Loyalist murder victim's daughter wins High Court bid
A woman whose father was shot dead in 1982 has won the right to challenge a possible 10-year delay on a report into how police handled his murder.
Patrick Murphy, 63, was killed by loyalists in his shop at Mount Merrion Avenue, Belfast, in November 1982.
Patricia Bell, 67, went to court after she learned it could be 2025 - 21 years after her family lodged a complaint - before any report was completed.
Her lawyer described such a delay as "absolutely farcical".
Eleven years ago, in 2004, Mr Murphy's family lodged their case with the Police Ombudsman about how the police investigation into his killing was handled.
Last autumn, Ombudsman Dr Michael Maguire said his budget had been reduced by about £750,000.
This could mean delays lasting years in reports into allegations of collusion by police in almost 300 killings in the Troubles in Northern Ireland.
As a result of the delay in Mr Murphy's case, Ms Bell's lawyers lodged judicial review proceedings against both the Ombudsman's Office and the Department of Justice.
The claim is that the hold-up is unlawful and in breach of a statutory obligation to investigate.
Lawyers for Ms Bell argued that there had been failures to either prioritise the case or to provide sufficient resources for the watchdog to discharge its statutory duty within a reasonable time-frame.
Resisting the legal challenge, counsel for Justice Minister David Ford argued that December's Stormont House Agreement could be a "game-changer" in reducing delays.

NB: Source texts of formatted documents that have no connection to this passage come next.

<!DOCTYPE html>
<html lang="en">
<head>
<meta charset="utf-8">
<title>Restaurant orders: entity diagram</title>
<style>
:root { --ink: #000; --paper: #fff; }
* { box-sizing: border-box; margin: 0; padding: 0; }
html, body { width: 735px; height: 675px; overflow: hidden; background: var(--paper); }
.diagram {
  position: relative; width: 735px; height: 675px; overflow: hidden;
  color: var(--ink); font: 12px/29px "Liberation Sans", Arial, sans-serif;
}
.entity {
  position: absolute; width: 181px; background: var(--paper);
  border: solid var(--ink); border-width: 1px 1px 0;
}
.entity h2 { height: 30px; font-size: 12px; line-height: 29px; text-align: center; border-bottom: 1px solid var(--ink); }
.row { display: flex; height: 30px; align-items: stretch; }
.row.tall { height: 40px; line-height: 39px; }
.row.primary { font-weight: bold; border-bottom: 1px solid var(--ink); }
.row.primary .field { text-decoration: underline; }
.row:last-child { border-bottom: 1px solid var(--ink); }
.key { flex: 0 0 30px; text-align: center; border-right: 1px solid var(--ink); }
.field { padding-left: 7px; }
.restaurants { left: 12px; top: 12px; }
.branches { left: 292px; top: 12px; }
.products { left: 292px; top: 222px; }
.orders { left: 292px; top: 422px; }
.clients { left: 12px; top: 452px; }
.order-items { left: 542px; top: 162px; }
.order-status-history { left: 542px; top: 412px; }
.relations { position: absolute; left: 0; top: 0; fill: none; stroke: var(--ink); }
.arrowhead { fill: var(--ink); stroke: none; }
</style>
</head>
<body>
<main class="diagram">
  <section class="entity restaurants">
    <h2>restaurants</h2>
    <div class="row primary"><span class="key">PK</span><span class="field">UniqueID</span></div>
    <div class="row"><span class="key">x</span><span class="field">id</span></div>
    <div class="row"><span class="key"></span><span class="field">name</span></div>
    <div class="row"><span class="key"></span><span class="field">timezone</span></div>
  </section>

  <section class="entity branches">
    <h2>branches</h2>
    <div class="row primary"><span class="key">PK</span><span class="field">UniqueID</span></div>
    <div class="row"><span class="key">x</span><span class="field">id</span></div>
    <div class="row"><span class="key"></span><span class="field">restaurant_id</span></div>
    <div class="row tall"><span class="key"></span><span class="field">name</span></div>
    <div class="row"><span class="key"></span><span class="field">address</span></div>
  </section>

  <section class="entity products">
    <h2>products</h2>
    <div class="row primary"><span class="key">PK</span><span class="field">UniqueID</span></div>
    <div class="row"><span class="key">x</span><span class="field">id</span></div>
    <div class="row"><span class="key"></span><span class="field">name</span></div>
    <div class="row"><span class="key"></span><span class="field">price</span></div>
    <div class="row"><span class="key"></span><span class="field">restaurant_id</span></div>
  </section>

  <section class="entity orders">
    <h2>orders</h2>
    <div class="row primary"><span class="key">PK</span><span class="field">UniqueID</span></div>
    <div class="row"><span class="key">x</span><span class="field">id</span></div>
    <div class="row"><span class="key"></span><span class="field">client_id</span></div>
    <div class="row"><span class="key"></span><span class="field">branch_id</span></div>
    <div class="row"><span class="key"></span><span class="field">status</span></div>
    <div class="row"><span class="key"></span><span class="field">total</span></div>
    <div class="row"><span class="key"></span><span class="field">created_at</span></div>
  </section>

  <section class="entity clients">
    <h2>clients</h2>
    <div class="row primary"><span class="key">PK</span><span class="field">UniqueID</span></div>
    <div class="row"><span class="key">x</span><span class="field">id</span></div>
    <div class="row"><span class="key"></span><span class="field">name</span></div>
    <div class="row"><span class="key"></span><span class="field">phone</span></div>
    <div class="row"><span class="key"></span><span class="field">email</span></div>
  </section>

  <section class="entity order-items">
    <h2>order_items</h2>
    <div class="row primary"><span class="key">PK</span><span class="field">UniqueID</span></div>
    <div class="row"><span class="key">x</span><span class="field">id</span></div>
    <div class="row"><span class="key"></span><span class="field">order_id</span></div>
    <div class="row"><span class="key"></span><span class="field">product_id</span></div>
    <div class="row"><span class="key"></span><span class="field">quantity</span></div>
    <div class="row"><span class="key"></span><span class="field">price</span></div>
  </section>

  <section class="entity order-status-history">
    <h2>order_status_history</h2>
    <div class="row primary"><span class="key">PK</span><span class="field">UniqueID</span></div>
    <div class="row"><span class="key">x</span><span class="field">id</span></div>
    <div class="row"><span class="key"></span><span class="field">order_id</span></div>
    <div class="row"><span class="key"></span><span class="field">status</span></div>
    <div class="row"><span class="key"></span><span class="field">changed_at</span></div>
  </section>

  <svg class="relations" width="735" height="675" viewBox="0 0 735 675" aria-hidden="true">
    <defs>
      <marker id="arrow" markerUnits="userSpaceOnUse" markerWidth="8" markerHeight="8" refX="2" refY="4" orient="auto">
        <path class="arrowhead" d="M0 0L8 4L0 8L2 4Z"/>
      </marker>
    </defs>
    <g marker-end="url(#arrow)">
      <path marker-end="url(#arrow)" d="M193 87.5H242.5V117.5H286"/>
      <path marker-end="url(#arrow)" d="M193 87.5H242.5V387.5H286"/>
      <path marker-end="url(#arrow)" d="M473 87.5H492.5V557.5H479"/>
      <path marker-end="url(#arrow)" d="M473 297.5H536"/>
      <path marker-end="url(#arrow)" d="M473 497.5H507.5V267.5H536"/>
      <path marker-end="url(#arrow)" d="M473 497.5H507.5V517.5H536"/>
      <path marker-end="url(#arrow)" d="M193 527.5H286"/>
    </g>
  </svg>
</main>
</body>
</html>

The court was told this would deal with any backlog and reverse funding cuts.
A new historical investigations unit (HIU) taking over responsibility for examining legacy cases is expected to be in operation by next summer.
High Court judge, Mr Justice Treacy, was also told a budget of £150m would be made available over a five-year period.
However, in court in Belfast on Friday, a judicial review was granted and the case will progress to a full hearing later this year.
Outside court, Ms Bell's lawyer insisted budget cuts should not be a reason for holding up investigations into historic cases.
"The delay over a murder that occurred back in 1982 is absolutely farcical," Ms Bell's solicitor, Ciaran Toner of Finucane Toner Solicitors, said.
"My clients lodged their complaint with the Police Ombudsman's Office back in 2004, and yet they have been told that because of budgetary constraints they will have to wait for an investigative report until 2025."